### Exercise details
Going through the data below, please show each line containing the string "bent".
Segment Start: Dataset excerpts
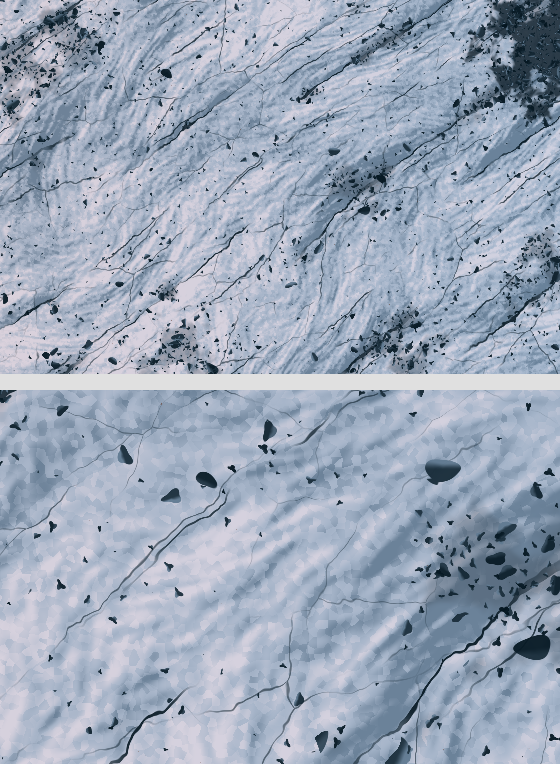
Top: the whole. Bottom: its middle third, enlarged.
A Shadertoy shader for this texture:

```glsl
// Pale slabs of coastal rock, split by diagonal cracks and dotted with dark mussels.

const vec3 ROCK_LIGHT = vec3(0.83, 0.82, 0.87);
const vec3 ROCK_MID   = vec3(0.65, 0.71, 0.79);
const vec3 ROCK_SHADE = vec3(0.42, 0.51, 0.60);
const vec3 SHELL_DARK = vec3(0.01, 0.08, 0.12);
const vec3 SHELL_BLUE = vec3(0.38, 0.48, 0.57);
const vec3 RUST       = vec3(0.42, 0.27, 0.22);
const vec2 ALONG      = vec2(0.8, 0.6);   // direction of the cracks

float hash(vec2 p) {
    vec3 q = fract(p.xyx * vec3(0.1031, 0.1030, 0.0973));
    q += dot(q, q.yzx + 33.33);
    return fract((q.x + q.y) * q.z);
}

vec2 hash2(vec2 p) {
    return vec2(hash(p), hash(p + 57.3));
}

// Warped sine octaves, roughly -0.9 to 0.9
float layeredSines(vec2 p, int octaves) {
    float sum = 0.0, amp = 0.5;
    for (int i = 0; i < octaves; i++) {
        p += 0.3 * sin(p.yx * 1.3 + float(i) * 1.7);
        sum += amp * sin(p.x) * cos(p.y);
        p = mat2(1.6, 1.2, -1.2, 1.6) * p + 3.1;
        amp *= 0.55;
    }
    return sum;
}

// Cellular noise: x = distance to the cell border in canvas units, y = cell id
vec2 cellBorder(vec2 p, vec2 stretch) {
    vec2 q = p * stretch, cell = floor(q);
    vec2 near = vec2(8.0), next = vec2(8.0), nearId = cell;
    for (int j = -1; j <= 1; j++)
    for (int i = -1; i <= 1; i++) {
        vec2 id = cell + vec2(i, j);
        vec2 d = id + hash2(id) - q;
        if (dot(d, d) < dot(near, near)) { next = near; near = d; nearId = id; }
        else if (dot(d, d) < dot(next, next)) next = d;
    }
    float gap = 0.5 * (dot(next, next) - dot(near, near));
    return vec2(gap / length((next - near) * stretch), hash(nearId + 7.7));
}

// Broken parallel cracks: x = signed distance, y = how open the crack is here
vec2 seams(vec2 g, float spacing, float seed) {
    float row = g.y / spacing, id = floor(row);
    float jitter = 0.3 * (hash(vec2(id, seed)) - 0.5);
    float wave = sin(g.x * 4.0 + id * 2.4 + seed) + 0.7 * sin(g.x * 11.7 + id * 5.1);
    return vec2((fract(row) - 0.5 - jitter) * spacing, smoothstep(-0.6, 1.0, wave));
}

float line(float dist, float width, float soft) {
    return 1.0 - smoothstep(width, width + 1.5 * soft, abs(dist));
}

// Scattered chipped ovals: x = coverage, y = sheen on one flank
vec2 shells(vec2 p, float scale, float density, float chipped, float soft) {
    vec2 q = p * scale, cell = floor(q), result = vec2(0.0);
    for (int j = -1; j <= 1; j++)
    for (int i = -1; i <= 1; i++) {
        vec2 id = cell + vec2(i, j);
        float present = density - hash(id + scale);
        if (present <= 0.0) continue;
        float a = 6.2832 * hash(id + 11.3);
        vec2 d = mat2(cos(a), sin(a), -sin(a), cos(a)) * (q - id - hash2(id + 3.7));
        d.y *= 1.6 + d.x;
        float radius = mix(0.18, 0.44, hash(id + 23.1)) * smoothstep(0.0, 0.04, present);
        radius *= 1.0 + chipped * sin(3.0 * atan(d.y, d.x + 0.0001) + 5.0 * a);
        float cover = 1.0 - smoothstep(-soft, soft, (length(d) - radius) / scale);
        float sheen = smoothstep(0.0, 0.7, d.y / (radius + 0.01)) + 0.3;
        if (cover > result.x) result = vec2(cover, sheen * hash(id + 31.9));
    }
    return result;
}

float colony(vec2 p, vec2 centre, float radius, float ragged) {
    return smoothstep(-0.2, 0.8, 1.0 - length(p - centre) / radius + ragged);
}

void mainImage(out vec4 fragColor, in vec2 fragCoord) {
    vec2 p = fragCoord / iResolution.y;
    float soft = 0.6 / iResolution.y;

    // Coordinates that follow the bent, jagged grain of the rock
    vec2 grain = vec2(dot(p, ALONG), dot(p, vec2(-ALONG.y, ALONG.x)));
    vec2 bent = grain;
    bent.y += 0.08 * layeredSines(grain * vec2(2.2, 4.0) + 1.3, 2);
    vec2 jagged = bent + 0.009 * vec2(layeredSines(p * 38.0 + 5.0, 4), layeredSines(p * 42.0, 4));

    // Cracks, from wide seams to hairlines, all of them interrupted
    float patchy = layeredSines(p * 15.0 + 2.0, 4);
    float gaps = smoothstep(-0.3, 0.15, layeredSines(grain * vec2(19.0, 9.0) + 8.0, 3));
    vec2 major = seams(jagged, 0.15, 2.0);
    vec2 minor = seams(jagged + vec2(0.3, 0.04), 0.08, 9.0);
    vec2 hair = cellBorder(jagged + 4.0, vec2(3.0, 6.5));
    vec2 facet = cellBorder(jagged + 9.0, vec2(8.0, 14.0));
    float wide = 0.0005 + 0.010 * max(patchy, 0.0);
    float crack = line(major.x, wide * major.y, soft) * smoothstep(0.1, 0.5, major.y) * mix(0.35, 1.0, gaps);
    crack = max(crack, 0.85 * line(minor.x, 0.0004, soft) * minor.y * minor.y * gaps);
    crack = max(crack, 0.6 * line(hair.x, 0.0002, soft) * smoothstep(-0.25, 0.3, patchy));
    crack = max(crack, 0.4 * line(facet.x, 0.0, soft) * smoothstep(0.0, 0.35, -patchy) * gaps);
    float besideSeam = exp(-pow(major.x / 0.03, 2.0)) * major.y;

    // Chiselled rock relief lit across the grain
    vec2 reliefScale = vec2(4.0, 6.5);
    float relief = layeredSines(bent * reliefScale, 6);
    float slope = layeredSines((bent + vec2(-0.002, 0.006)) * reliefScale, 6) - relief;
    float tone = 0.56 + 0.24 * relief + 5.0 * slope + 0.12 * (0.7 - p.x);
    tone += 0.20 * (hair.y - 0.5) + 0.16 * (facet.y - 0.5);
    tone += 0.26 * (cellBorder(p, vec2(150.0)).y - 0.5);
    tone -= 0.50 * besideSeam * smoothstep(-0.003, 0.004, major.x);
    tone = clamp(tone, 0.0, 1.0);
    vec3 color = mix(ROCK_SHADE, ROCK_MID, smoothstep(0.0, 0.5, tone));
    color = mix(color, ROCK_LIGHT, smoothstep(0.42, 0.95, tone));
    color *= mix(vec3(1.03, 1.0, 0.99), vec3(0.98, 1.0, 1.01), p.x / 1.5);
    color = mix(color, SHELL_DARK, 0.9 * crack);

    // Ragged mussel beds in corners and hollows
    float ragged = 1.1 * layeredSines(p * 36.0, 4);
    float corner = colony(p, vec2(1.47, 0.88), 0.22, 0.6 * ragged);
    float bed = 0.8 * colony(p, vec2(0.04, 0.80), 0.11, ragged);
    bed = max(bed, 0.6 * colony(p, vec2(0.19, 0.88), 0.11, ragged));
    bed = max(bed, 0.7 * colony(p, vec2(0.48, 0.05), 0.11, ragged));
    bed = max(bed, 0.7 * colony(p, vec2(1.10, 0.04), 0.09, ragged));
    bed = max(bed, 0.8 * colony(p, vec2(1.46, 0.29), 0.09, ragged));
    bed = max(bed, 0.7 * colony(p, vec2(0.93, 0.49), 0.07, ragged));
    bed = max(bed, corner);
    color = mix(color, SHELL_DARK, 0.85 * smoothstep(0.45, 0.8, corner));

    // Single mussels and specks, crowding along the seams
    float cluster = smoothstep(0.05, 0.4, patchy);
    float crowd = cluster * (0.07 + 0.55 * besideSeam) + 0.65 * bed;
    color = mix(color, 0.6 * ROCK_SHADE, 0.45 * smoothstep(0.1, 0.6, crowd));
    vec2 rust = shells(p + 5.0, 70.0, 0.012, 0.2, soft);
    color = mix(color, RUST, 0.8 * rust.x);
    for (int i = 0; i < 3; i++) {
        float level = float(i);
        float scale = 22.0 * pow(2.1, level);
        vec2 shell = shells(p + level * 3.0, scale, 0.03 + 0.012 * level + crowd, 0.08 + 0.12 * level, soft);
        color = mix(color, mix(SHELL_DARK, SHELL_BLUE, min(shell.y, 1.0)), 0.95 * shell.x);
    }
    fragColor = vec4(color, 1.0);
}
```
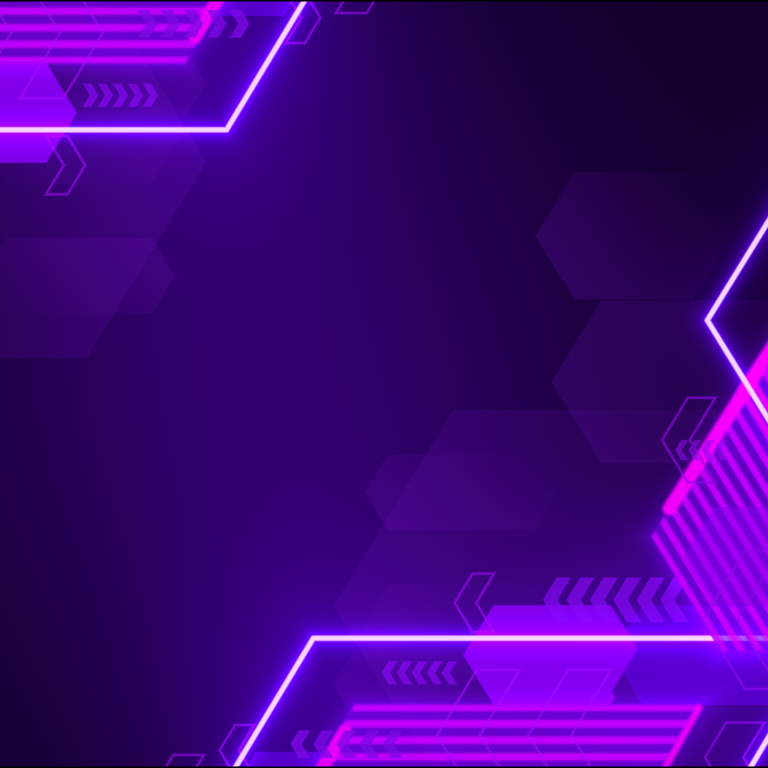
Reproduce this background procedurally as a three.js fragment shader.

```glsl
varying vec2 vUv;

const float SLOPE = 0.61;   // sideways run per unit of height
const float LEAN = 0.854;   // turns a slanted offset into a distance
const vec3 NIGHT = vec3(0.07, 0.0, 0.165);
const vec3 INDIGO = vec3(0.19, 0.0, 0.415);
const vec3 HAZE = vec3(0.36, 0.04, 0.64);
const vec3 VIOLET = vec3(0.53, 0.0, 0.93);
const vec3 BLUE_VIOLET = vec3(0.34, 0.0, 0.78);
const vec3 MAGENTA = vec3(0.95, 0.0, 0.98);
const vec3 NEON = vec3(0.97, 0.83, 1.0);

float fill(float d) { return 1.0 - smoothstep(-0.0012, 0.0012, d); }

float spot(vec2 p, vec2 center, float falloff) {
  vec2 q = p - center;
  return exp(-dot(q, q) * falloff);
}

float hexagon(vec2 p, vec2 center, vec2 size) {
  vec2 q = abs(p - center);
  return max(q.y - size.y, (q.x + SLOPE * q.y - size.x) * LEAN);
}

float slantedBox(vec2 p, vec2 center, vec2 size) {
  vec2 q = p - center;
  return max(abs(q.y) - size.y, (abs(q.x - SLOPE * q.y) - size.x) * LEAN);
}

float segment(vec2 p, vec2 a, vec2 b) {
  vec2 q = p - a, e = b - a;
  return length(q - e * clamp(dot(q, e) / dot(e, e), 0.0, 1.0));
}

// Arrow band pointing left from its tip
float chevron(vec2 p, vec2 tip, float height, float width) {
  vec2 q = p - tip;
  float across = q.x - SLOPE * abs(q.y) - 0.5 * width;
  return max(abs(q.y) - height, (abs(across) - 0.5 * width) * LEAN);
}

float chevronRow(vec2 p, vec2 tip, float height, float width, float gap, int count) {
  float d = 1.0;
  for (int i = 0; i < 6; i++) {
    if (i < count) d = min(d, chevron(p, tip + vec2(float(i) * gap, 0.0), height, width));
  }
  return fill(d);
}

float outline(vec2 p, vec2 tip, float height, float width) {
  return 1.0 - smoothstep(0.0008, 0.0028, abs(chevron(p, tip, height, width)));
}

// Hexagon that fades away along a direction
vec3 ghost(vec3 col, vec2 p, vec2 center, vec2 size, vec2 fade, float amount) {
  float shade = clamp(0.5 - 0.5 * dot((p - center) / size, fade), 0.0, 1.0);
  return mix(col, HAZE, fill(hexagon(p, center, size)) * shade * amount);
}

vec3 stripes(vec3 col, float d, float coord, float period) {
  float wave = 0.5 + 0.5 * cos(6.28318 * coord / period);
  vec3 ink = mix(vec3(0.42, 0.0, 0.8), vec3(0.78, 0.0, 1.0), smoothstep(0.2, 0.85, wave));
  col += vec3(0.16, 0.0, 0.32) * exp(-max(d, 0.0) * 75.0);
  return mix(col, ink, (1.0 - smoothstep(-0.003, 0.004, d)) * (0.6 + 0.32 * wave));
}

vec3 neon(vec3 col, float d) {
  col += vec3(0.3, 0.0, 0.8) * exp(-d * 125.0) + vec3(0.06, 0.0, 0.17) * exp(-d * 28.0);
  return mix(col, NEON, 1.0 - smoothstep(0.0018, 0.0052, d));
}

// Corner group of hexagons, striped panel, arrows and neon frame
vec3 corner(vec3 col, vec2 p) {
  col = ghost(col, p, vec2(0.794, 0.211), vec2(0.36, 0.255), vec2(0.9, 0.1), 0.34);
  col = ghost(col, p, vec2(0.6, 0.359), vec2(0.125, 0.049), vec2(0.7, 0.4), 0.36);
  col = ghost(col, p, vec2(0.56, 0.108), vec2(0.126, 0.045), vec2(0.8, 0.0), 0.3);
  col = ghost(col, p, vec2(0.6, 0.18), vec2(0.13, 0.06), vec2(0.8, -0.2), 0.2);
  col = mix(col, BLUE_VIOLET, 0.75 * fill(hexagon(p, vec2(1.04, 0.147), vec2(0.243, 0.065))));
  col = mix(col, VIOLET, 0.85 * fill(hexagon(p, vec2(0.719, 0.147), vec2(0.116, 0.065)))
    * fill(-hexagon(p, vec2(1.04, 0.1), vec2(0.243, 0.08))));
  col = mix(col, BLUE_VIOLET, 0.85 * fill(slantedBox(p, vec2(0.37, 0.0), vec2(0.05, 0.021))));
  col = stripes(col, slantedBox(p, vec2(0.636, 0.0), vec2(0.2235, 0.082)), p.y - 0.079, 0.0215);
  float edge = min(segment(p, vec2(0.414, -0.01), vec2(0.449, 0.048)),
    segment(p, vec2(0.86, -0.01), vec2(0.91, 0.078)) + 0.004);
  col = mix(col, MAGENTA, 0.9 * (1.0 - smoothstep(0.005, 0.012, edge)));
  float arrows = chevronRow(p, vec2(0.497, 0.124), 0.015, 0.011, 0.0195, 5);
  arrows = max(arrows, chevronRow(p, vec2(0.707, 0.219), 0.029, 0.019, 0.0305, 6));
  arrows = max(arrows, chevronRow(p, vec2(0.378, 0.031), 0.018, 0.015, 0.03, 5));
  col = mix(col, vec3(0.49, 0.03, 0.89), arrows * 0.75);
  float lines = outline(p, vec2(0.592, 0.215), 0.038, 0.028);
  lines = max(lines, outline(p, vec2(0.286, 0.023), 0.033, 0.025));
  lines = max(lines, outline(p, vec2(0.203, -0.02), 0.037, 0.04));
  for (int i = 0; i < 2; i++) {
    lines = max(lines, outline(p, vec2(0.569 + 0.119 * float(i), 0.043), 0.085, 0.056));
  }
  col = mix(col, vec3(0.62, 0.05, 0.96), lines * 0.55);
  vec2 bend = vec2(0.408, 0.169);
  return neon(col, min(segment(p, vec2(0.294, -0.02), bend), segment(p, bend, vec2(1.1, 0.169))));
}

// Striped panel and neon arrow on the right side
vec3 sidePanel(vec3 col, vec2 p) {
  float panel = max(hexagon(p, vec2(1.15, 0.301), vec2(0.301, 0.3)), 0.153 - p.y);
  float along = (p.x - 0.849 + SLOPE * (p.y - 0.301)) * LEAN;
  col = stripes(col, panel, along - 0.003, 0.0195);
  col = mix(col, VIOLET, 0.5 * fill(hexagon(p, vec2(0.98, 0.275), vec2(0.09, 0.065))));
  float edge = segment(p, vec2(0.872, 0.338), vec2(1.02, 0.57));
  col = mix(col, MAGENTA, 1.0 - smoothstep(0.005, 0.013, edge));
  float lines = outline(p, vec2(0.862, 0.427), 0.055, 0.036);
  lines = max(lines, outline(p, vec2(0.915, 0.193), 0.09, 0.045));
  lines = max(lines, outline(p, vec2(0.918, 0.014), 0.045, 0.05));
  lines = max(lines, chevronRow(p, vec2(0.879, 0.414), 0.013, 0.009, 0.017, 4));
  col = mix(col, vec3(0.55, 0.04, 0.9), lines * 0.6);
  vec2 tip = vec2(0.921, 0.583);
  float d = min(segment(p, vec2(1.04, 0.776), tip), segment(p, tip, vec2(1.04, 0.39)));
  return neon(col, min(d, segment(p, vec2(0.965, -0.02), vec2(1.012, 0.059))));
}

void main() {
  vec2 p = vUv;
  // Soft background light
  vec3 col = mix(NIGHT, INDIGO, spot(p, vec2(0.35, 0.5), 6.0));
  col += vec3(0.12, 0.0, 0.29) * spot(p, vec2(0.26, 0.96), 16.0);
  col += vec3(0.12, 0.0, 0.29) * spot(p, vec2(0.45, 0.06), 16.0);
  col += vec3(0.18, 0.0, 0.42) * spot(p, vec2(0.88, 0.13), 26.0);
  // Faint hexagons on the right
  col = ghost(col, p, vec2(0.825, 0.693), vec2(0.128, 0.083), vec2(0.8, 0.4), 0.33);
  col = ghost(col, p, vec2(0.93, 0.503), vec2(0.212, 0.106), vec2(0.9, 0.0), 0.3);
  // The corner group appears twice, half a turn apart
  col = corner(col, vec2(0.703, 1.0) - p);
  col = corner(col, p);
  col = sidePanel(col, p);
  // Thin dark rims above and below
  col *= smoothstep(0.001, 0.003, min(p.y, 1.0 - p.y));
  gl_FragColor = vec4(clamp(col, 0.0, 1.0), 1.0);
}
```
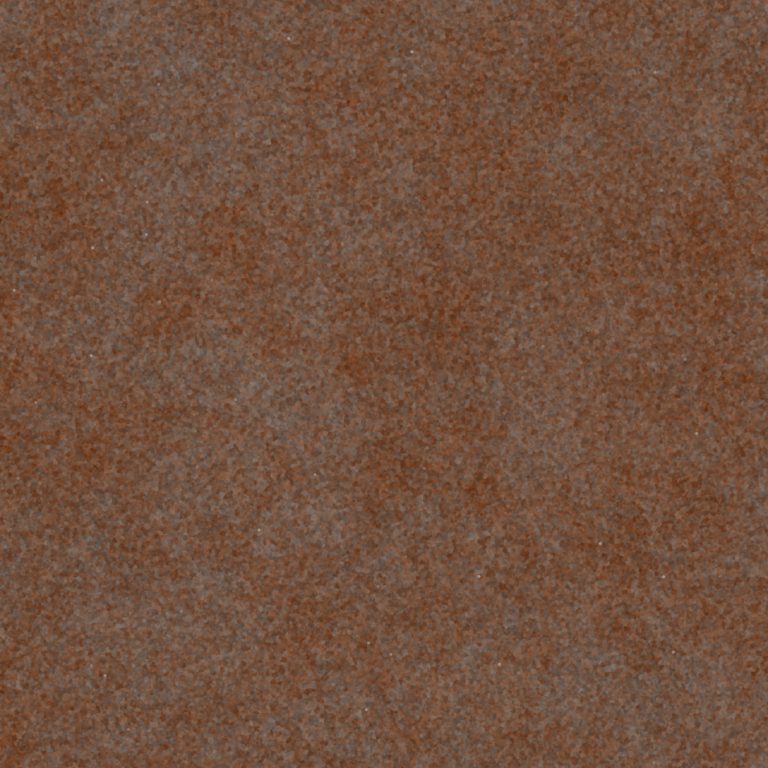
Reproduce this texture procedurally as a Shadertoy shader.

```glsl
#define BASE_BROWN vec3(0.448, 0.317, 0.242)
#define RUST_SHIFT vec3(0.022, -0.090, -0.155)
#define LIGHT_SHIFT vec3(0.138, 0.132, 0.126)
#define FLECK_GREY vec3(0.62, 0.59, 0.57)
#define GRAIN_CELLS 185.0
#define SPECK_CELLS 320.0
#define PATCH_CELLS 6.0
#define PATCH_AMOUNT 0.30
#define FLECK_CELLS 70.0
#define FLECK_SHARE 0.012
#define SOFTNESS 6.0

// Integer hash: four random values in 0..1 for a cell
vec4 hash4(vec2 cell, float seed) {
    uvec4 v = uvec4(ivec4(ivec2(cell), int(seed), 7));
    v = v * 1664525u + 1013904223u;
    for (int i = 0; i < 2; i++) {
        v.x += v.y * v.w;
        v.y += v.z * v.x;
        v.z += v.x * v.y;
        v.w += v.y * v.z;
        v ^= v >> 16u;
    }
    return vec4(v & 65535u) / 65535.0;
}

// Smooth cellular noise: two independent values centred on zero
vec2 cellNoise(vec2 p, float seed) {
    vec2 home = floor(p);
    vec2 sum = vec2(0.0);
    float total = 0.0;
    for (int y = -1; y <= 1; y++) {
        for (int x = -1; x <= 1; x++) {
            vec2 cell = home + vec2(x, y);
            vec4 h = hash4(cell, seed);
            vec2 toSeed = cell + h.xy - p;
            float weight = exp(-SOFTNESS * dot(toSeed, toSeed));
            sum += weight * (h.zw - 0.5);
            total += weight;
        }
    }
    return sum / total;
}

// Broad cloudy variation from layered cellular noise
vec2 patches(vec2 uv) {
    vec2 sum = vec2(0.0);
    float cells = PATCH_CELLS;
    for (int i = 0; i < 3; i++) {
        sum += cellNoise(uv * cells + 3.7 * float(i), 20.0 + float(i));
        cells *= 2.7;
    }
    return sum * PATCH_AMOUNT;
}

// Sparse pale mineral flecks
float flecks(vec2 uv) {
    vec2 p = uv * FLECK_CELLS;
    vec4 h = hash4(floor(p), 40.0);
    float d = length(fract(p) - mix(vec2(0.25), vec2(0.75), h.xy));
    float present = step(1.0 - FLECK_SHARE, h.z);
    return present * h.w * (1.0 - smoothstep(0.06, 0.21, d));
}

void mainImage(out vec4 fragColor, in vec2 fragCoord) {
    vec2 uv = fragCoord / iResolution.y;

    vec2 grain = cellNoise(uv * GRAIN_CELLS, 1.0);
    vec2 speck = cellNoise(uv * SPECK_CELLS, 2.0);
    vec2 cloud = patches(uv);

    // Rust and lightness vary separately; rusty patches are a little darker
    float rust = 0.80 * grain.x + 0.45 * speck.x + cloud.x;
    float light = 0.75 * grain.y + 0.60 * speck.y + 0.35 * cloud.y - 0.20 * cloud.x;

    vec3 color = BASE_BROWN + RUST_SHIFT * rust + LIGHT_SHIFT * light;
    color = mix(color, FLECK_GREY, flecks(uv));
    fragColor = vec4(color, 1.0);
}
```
Segment End: Dataset excerpts
### Response
    // Coordinates that follow the bent, jagged grain of the rock
    vec2 bent = grain;
    bent.y += 0.08 * layeredSines(grain * vec2(2.2, 4.0) + 1.3, 2);
    vec2 jagged = bent + 0.009 * vec2(layeredSines(p * 38.0 + 5.0, 4), layeredSines(p * 42.0, 4));
    float relief = layeredSines(bent * reliefScale, 6);
    float slope = layeredSines((bent + vec2(-0.002, 0.006)) * reliefScale, 6) - relief;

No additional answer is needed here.